* Problem details
Please copy out the records that follow exactly as they stand.
-- -- --
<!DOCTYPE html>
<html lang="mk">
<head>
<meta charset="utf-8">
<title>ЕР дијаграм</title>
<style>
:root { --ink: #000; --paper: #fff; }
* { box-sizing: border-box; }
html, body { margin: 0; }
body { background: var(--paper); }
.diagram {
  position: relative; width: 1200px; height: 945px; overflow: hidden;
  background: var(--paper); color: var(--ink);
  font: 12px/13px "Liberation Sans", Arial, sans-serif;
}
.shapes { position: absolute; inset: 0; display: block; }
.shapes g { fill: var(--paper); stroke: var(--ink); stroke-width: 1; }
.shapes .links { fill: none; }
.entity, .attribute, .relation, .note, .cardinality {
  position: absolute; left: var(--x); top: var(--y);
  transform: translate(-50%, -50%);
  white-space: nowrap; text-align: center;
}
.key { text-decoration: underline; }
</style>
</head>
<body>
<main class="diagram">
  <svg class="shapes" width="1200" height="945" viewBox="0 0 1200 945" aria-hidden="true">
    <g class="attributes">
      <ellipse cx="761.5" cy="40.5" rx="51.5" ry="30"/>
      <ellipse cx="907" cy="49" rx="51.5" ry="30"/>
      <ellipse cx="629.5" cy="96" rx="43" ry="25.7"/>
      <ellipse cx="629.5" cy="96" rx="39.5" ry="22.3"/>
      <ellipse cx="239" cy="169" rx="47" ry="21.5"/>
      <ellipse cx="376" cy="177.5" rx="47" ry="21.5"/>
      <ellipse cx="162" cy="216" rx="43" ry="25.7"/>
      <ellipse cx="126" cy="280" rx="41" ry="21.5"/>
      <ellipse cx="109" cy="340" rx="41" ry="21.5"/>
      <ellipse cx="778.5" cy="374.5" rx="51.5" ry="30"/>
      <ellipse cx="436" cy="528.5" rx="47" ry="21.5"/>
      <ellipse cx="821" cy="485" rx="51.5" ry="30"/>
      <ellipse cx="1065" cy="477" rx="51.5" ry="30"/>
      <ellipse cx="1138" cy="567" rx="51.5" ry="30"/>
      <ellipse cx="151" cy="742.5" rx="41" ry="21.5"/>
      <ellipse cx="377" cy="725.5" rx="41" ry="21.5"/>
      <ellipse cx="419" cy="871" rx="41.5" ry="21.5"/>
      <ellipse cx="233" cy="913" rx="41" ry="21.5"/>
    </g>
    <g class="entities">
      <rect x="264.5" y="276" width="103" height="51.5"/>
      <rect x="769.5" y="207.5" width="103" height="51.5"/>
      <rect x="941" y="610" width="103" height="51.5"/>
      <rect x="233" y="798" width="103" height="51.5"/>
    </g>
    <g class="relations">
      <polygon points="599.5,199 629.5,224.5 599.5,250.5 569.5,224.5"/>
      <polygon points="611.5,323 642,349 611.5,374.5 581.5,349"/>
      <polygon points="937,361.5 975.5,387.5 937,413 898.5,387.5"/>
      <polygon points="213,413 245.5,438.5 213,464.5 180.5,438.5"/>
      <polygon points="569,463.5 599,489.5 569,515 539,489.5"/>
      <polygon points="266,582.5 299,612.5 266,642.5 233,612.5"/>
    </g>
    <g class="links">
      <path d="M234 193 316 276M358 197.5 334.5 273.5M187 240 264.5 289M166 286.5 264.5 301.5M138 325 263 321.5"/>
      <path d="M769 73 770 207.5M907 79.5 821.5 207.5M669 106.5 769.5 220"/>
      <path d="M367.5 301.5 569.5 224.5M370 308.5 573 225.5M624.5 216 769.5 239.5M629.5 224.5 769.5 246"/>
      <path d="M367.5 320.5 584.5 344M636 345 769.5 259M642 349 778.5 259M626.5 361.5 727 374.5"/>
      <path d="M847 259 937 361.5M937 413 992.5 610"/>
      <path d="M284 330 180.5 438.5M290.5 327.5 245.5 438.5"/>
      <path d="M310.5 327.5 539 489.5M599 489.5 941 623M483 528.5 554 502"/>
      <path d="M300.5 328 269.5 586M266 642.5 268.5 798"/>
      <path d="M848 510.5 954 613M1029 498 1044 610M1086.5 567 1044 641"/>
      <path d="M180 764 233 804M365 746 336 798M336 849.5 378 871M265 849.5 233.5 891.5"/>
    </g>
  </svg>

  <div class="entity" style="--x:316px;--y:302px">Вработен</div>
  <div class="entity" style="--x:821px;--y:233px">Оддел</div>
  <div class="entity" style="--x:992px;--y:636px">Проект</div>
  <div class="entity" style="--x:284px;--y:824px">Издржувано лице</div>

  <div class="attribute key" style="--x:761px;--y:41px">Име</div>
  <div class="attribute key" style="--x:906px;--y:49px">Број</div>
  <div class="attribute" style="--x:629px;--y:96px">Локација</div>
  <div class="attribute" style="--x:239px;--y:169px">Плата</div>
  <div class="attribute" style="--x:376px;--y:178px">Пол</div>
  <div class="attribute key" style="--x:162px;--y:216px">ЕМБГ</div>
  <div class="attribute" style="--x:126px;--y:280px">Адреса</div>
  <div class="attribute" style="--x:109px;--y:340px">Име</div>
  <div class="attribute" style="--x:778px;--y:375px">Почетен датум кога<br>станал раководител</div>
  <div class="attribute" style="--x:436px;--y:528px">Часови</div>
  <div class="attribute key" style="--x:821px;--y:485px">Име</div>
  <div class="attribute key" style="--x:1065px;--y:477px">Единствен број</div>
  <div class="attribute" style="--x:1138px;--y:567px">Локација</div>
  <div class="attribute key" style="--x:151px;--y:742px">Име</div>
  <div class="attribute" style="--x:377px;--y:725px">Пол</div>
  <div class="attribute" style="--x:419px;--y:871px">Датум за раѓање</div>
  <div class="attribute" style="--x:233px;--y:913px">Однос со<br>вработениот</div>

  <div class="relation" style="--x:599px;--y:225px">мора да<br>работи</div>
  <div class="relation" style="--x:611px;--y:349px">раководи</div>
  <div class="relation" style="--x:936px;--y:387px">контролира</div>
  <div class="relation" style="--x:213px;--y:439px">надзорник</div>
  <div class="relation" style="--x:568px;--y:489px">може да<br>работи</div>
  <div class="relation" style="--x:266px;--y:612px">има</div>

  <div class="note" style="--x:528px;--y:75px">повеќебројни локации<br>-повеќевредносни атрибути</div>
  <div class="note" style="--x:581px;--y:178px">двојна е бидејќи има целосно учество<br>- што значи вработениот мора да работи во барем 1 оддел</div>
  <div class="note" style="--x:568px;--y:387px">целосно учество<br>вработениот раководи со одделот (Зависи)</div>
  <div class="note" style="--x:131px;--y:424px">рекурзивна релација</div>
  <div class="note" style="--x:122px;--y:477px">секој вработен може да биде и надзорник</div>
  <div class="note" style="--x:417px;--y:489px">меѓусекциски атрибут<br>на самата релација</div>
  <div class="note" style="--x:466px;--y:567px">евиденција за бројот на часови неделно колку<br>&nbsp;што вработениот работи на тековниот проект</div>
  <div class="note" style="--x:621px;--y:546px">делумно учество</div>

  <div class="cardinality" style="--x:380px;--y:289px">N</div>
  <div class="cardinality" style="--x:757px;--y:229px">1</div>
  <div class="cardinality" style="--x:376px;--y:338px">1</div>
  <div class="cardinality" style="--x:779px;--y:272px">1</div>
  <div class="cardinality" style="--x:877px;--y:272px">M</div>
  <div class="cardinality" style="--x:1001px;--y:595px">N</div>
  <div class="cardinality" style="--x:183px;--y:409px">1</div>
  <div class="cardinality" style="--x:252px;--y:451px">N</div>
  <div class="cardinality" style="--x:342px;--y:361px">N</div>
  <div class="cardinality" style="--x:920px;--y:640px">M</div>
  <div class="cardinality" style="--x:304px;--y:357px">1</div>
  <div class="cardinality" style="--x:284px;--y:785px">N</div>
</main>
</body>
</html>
-- -- --
* Result of the task
<!DOCTYPE html>
<html lang="mk">
<head>
<meta charset="utf-8">
<title>ЕР дијаграм</title>
<style>
:root { --ink: #000; --paper: #fff; }
* { box-sizing: border-box; }
html, body { margin: 0; }
body { background: var(--paper); }
.diagram {
  position: relative; width: 1200px; height: 945px; overflow: hidden;
  background: var(--paper); color: var(--ink);
  font: 12px/13px "Liberation Sans", Arial, sans-serif;
}
.shapes { position: absolute; inset: 0; display: block; }
.shapes g { fill: var(--paper); stroke: var(--ink); stroke-width: 1; }
.shapes .links { fill: none; }
.entity, .attribute, .relation, .note, .cardinality {
  position: absolute; left: var(--x); top: var(--y);
  transform: translate(-50%, -50%);
  white-space: nowrap; text-align: center;
}
.key { text-decoration: underline; }
</style>
</head>
<body>
<main class="diagram">
  <svg class="shapes" width="1200" height="945" viewBox="0 0 1200 945" aria-hidden="true">
    <g class="attributes">
      <ellipse cx="761.5" cy="40.5" rx="51.5" ry="30"/>
      <ellipse cx="907" cy="49" rx="51.5" ry="30"/>
      <ellipse cx="629.5" cy="96" rx="43" ry="25.7"/>
      <ellipse cx="629.5" cy="96" rx="39.5" ry="22.3"/>
      <ellipse cx="239" cy="169" rx="47" ry="21.5"/>
      <ellipse cx="376" cy="177.5" rx="47" ry="21.5"/>
      <ellipse cx="162" cy="216" rx="43" ry="25.7"/>
      <ellipse cx="126" cy="280" rx="41" ry="21.5"/>
      <ellipse cx="109" cy="340" rx="41" ry="21.5"/>
      <ellipse cx="778.5" cy="374.5" rx="51.5" ry="30"/>
      <ellipse cx="436" cy="528.5" rx="47" ry="21.5"/>
      <ellipse cx="821" cy="485" rx="51.5" ry="30"/>
      <ellipse cx="1065" cy="477" rx="51.5" ry="30"/>
      <ellipse cx="1138" cy="567" rx="51.5" ry="30"/>
      <ellipse cx="151" cy="742.5" rx="41" ry="21.5"/>
      <ellipse cx="377" cy="725.5" rx="41" ry="21.5"/>
      <ellipse cx="419" cy="871" rx="41.5" ry="21.5"/>
      <ellipse cx="233" cy="913" rx="41" ry="21.5"/>
    </g>
    <g class="entities">
      <rect x="264.5" y="276" width="103" height="51.5"/>
      <rect x="769.5" y="207.5" width="103" height="51.5"/>
      <rect x="941" y="610" width="103" height="51.5"/>
      <rect x="233" y="798" width="103" height="51.5"/>
    </g>
    <g class="relations">
      <polygon points="599.5,199 629.5,224.5 599.5,250.5 569.5,224.5"/>
      <polygon points="611.5,323 642,349 611.5,374.5 581.5,349"/>
      <polygon points="937,361.5 975.5,387.5 937,413 898.5,387.5"/>
      <polygon points="213,413 245.5,438.5 213,464.5 180.5,438.5"/>
      <polygon points="569,463.5 599,489.5 569,515 539,489.5"/>
      <polygon points="266,582.5 299,612.5 266,642.5 233,612.5"/>
    </g>
    <g class="links">
      <path d="M234 193 316 276M358 197.5 334.5 273.5M187 240 264.5 289M166 286.5 264.5 301.5M138 325 263 321.5"/>
      <path d="M769 73 770 207.5M907 79.5 821.5 207.5M669 106.5 769.5 220"/>
      <path d="M367.5 301.5 569.5 224.5M370 308.5 573 225.5M624.5 216 769.5 239.5M629.5 224.5 769.5 246"/>
      <path d="M367.5 320.5 584.5 344M636 345 769.5 259M642 349 778.5 259M626.5 361.5 727 374.5"/>
      <path d="M847 259 937 361.5M937 413 992.5 610"/>
      <path d="M284 330 180.5 438.5M290.5 327.5 245.5 438.5"/>
      <path d="M310.5 327.5 539 489.5M599 489.5 941 623M483 528.5 554 502"/>
      <path d="M300.5 328 269.5 586M266 642.5 268.5 798"/>
      <path d="M848 510.5 954 613M1029 498 1044 610M1086.5 567 1044 641"/>
      <path d="M180 764 233 804M365 746 336 798M336 849.5 378 871M265 849.5 233.5 891.5"/>
    </g>
  </svg>

  <div class="entity" style="--x:316px;--y:302px">Вработен</div>
  <div class="entity" style="--x:821px;--y:233px">Оддел</div>
  <div class="entity" style="--x:992px;--y:636px">Проект</div>
  <div class="entity" style="--x:284px;--y:824px">Издржувано лице</div>

  <div class="attribute key" style="--x:761px;--y:41px">Име</div>
  <div class="attribute key" style="--x:906px;--y:49px">Број</div>
  <div class="attribute" style="--x:629px;--y:96px">Локација</div>
  <div class="attribute" style="--x:239px;--y:169px">Плата</div>
  <div class="attribute" style="--x:376px;--y:178px">Пол</div>
  <div class="attribute key" style="--x:162px;--y:216px">ЕМБГ</div>
  <div class="attribute" style="--x:126px;--y:280px">Адреса</div>
  <div class="attribute" style="--x:109px;--y:340px">Име</div>
  <div class="attribute" style="--x:778px;--y:375px">Почетен датум кога<br>станал раководител</div>
  <div class="attribute" style="--x:436px;--y:528px">Часови</div>
  <div class="attribute key" style="--x:821px;--y:485px">Име</div>
  <div class="attribute key" style="--x:1065px;--y:477px">Единствен број</div>
  <div class="attribute" style="--x:1138px;--y:567px">Локација</div>
  <div class="attribute key" style="--x:151px;--y:742px">Име</div>
  <div class="attribute" style="--x:377px;--y:725px">Пол</div>
  <div class="attribute" style="--x:419px;--y:871px">Датум за раѓање</div>
  <div class="attribute" style="--x:233px;--y:913px">Однос со<br>вработениот</div>

  <div class="relation" style="--x:599px;--y:225px">мора да<br>работи</div>
  <div class="relation" style="--x:611px;--y:349px">раководи</div>
  <div class="relation" style="--x:936px;--y:387px">контролира</div>
  <div class="relation" style="--x:213px;--y:439px">надзорник</div>
  <div class="relation" style="--x:568px;--y:489px">може да<br>работи</div>
  <div class="relation" style="--x:266px;--y:612px">има</div>

  <div class="note" style="--x:528px;--y:75px">повеќебројни локации<br>-повеќевредносни атрибути</div>
  <div class="note" style="--x:581px;--y:178px">двојна е бидејќи има целосно учество<br>- што значи вработениот мора да работи во барем 1 оддел</div>
  <div class="note" style="--x:568px;--y:387px">целосно учество<br>вработениот раководи со одделот (Зависи)</div>
  <div class="note" style="--x:131px;--y:424px">рекурзивна релација</div>
  <div class="note" style="--x:122px;--y:477px">секој вработен може да биде и надзорник</div>
  <div class="note" style="--x:417px;--y:489px">меѓусекциски атрибут<br>на самата релација</div>
  <div class="note" style="--x:466px;--y:567px">евиденција за бројот на часови неделно колку<br>&nbsp;што вработениот работи на тековниот проект</div>
  <div class="note" style="--x:621px;--y:546px">делумно учество</div>

  <div class="cardinality" style="--x:380px;--y:289px">N</div>
  <div class="cardinality" style="--x:757px;--y:229px">1</div>
  <div class="cardinality" style="--x:376px;--y:338px">1</div>
  <div class="cardinality" style="--x:779px;--y:272px">1</div>
  <div class="cardinality" style="--x:877px;--y:272px">M</div>
  <div class="cardinality" style="--x:1001px;--y:595px">N</div>
  <div class="cardinality" style="--x:183px;--y:409px">1</div>
  <div class="cardinality" style="--x:252px;--y:451px">N</div>
  <div class="cardinality" style="--x:342px;--y:361px">N</div>
  <div class="cardinality" style="--x:920px;--y:640px">M</div>
  <div class="cardinality" style="--x:304px;--y:357px">1</div>
  <div class="cardinality" style="--x:284px;--y:785px">N</div>
</main>
</body>
</html>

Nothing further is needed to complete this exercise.